The Washington Post

Is professor’s #NRA tweet a firing offense or protected speech?

A University of Kansas associate professor of journalism is now on indefinite leave for tweeting the following after a gunman killed 12 people at the Navy Yard in Washington D.C.:

The blood is on the hands of the #NRA. Next time, let it be YOUR sons and daughters. Shame on you. May God damn you


David Guth, who tweeted the above after the Sept. 16 shootings, later said that he was not advocating violence but trying to get NRA officials to look at gun violence through the eyes of the victim and their families, according to this Associated Press story. He said he was trying to stir a public debate about gun control.

But there was strong reaction to the tweet. Furious university officials put him on indefinite administrative leave with pay, and the school’s Board of Regents issued a statement that said in part:

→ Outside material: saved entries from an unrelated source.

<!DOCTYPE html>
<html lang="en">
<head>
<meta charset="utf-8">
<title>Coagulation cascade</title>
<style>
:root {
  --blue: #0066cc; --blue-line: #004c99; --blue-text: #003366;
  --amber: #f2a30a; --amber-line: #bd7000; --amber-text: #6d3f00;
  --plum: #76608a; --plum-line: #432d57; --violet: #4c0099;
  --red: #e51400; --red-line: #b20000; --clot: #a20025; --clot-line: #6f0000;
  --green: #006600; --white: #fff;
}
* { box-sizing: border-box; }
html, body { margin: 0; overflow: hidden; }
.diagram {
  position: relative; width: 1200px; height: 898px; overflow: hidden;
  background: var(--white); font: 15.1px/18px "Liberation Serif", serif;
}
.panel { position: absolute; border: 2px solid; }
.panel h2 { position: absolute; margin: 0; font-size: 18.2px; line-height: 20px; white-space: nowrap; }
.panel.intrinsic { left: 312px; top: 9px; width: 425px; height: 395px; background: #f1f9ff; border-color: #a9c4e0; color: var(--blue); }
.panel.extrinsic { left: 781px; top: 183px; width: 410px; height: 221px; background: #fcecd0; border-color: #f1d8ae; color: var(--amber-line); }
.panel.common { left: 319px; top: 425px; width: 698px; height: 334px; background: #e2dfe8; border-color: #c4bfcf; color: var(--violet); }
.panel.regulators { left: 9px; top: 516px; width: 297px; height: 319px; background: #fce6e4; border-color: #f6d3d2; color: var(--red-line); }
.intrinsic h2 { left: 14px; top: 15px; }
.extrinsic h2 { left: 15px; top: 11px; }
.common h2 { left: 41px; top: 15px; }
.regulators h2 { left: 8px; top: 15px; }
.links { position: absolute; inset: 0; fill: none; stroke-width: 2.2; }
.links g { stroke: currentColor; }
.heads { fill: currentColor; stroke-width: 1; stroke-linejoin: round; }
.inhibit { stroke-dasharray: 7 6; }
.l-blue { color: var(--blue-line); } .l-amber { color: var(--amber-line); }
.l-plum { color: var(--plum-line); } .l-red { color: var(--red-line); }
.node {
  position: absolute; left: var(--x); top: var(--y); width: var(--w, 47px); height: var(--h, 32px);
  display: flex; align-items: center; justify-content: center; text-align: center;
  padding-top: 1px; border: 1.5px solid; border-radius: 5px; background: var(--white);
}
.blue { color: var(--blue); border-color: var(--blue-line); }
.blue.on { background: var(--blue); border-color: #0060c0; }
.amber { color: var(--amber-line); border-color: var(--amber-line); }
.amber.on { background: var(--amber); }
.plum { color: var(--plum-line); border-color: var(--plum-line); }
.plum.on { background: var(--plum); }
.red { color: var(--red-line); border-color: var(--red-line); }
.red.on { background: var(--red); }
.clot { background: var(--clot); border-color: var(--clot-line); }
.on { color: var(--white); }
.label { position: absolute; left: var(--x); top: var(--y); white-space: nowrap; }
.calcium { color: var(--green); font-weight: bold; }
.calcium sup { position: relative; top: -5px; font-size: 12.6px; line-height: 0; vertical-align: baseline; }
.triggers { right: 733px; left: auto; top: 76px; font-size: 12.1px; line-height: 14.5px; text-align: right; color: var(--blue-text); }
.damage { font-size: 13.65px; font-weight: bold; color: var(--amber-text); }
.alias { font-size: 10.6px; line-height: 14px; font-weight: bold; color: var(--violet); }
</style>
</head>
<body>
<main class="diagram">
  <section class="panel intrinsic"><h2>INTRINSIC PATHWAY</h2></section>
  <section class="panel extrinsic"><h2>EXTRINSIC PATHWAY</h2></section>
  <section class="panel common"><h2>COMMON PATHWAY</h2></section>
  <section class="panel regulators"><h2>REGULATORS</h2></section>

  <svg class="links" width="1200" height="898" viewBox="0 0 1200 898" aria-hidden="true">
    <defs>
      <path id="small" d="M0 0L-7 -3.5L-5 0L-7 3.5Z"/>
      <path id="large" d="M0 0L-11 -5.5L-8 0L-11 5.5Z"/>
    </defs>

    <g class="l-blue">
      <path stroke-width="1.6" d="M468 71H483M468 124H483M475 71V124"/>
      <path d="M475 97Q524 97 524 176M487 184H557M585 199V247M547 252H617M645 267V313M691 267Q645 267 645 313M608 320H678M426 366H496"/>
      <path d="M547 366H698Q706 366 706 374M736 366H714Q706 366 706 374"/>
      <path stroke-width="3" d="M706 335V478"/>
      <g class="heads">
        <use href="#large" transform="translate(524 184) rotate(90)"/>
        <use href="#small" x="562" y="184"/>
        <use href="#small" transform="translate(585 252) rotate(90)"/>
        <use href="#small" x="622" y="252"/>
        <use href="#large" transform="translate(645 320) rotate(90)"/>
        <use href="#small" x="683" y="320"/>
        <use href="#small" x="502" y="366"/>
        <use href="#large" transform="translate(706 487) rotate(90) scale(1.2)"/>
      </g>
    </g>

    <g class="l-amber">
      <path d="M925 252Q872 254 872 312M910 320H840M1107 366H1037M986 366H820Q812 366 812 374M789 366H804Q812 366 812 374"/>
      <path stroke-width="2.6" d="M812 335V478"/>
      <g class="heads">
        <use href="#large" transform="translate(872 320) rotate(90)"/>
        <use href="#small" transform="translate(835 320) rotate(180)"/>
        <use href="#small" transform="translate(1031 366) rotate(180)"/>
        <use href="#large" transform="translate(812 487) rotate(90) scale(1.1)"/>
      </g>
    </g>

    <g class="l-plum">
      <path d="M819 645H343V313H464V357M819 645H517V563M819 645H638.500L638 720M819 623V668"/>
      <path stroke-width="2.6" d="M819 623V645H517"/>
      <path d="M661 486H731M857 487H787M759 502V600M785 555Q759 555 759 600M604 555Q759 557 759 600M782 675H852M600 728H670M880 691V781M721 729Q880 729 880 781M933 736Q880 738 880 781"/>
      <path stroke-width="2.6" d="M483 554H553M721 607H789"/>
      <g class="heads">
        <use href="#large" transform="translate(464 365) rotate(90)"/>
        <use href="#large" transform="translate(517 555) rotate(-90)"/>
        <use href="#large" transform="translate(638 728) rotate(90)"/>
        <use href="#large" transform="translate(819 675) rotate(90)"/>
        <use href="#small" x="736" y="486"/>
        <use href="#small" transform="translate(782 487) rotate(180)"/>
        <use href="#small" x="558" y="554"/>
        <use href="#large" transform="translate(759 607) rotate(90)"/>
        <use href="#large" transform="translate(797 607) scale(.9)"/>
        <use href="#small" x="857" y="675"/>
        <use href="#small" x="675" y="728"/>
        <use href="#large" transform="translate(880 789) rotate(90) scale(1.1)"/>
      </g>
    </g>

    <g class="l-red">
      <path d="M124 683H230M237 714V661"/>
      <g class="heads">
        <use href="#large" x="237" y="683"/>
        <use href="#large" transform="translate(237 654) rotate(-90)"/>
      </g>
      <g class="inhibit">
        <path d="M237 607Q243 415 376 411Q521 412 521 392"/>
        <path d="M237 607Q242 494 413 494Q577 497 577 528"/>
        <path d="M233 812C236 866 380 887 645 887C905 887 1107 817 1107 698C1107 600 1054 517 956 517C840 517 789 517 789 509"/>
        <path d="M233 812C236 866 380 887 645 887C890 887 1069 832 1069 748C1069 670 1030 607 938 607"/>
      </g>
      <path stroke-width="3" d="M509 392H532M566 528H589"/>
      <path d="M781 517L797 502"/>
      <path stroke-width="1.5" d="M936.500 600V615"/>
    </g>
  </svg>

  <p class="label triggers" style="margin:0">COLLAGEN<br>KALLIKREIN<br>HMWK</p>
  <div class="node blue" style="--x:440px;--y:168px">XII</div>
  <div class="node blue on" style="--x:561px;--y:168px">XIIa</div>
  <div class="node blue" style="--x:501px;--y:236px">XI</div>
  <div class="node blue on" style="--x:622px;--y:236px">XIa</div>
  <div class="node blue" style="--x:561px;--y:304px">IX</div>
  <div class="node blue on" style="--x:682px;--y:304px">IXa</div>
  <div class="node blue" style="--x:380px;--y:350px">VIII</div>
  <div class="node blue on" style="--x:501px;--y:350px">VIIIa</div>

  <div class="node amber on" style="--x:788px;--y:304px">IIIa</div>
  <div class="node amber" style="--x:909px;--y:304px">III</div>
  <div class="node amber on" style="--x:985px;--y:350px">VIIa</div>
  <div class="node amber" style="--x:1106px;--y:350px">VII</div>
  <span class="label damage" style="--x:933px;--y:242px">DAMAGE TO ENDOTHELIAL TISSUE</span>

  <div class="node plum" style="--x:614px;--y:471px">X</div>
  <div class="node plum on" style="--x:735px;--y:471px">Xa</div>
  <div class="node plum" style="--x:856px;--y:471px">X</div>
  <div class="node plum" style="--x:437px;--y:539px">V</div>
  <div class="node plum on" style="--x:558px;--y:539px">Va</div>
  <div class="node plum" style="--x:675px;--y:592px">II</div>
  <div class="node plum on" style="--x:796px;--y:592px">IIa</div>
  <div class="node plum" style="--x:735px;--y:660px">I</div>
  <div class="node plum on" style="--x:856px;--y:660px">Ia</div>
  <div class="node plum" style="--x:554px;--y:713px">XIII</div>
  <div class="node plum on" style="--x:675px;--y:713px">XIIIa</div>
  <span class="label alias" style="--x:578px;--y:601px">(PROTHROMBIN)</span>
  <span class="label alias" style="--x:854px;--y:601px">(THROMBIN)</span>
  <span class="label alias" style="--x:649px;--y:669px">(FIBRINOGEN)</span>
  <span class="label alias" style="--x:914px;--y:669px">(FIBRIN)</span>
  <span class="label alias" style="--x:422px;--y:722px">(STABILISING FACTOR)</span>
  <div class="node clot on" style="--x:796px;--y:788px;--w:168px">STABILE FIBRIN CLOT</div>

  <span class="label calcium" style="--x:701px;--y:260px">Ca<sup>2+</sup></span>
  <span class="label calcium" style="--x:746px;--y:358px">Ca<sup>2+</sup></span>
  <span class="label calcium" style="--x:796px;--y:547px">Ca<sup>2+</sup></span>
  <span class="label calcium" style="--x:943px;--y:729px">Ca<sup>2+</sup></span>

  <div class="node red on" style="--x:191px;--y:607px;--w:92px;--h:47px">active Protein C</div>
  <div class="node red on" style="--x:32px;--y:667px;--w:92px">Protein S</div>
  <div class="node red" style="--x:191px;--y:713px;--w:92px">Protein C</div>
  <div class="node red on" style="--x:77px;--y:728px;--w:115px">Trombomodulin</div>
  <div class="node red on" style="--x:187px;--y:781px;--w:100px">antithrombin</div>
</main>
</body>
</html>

The Board of Regents expresses its disgust and offense at the statement made by David Guth. The Board also notes that these views in no way represent the views of the university or the Board of Regents. The Board wishes to reiterate the statement made by Dean Ann Brill when she said that ‘while the First Amendment allows anyone to express an opinion, that privilege is not absolute and must be balanced with the rights of others.’…

Some legislators in Kansas want Guth fired, and a few said they would not vote to fund the university if he remains there as a professor.

There were some voices defending Guth’s right to make the remarks, though not the remarks themselves; the Lawrence Journal-World reported that professors from the university’s anthropology department issued a statement saying in part:

Administrative leave imposed by the University of Kansas violates Dr. Guth’s rights and has a chilling effect on academic freedom.


While we take no position on the content of what he said, David Guth spoke as a private person and exercised his right to free speech that is protected by the First Amendment to the U.S. Constitution and the Faculty Code of Rights, Responsibilities, and Conduct.

But it is unclear whether the tweet was protected speech under the Constitution and whether employers can punish employees for postings on social media that is not done on official website or other platform. The Associated Press quoted Gary Brunk, executive director of the American Civil Liberties Union of Kansas and Western Missouri, as saying that Guth’s tweet is constitutionally protected.

It’s one thing to do something that’s a clear threat to another person, but he just expressed an opinion.

Valerie Strauss covers education and runs The Answer Sheet blog.



Success! Check your inbox for details. You might also like:

Please enter a valid email address

See all newsletters

Show Comments
Most Read



Success! Check your inbox for details.

See all newsletters

Your Three. Video curated for you.
Next Story
Valerie Strauss · September 27, 2013

To keep reading, please enter your email address.

You’ll also receive from The Washington Post:
  • A free 6-week digital subscription
  • Our daily newsletter in your inbox

Please enter a valid email address

I have read and agree to the Terms of Service and Privacy Policy.

Please indicate agreement.

Thank you.

Check your inbox. We’ve sent an email explaining how to set up an account and activate your free digital subscription.